– School children must wear uniform up to university. This way they can be identified as children and if they have school crests will at least fear being traced back to their home or school.
– Specific criminal laws are strengthened for youth offenders, punishments more severe to create fear; not necessarily jail sentences. But if you are old enough to do the crime, then you must be punished, not the same as an adult of course, but punished.
– Right to protect an individual extended to protection from minors with of course limit on amount of force to be used. Of course this will be really hard to assess what level of force is acceptable.
– Age curfews, why should children under 15 be out past 9pm anyway?
– After school activities. Children are bored they say, let them study and play more then! If schools whose children are the highest offenders are identified, then that school must be supported to promote after school activities.
– Legal drinking age lifted to 22. Ok so we all started drinking early. But that’s not being hypocritical, that’s being sensible. I for one couldn’t control my drink at all when I was 18!

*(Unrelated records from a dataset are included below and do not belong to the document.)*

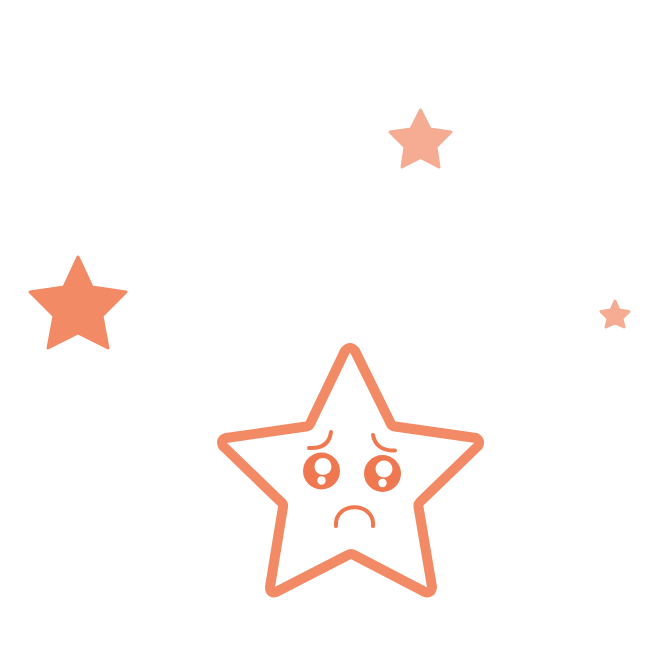
<!DOCTYPE html>
<html lang="en">
<head>
<meta charset="utf-8">
<title>Sad star</title>
<style>
:root {
  --paper: #ffffff;
  --coral: #f28a65;
  --coral-deep: #ef7850;
  --coral-light: #f5ac92;
}
html, body { margin: 0; background: var(--paper); overflow: hidden; }
.scene { display: block; width: 649px; height: 650px; }
.small-star { stroke-width: 3; stroke-linejoin: round; }
.strong { fill: var(--coral); stroke: var(--coral); }
.pale { fill: var(--coral-light); stroke: var(--coral-light); }
.body { fill: var(--paper); stroke: var(--coral); stroke-width: 10; stroke-linejoin: round; }
.line { fill: none; stroke: var(--coral-deep); stroke-width: 4; stroke-linecap: round; }
.iris { fill: var(--coral-deep); }
.glint { fill: var(--paper); }
</style>
</head>
<body>
<svg class="scene" viewBox="0 0 649 650" role="img" aria-label="A sad outlined star with three small stars around it">
  <defs>
    <g id="eye">
      <circle class="iris" r="18.5"/>
      <circle class="glint" cx="1.5" cy="-4.5" r="8.5"/>
      <circle class="glint" cy="9.5" r="4.2"/>
    </g>
  </defs>

  <g class="background-stars">
    <polygon class="small-star strong" points="78,257 92,287 126,292 102,316 108,348 78,333 48,348 54,316 30,292 64,287"/>
    <polygon class="small-star pale" points="420.5,110 430,129 451,132 436,147 439,167 420.5,157.5 402,167 405,147 390,132 411,129"/>
    <polygon class="small-star pale" stroke-width="2" points="615,301 619,310 629,311.5 622,318.5 624,327 615,323 606,327 608,318.5 601,311.5 611,310"/>
  </g>

  <g class="sad-star">
    <path class="body" d="M345 351Q350 345 355 351L391 424Q392 426 395 426.500L476 438Q481 441 478 446L420 502Q418 504 418.500 507L432 587Q431 594 425 592L354 555Q351 553 348 555L276 592Q270 594 270 587L283 507Q283.500 504 281 502L223 446Q220 440 226 438L306 426.500Q309 426 310 424Z"/>
    <g class="face">
      <path class="line" d="M309 448Q329 449 331 432"/>
      <path class="line" d="M373 435Q376 451 395 450.500"/>
      <use href="#eye" x="321.500" y="471"/>
      <use href="#eye" x="382.500" y="473.500" transform="translate(0 0)"/>
      <path class="line" d="M336 526C334 501 375 501 373 526"/>
    </g>
  </g>
</svg>
</body>
</html>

We cannot choose who breeds or how someone brings up their child/children. We can however enforce our right not to suffer due to bad children or bad parenting. There are hundreds of reasons, excuses for children behaving this way. TV, video games, poverty, rappers and rockers and a million others that people use. We will stamp out the problem only when we say as a society, no matter what your problems or reasons are, we do not tolerate this behaviour in our society. I think in a sentence, Michel aptly tells what needs to be done. The question is, do we have a political personality strong enough to do what is right?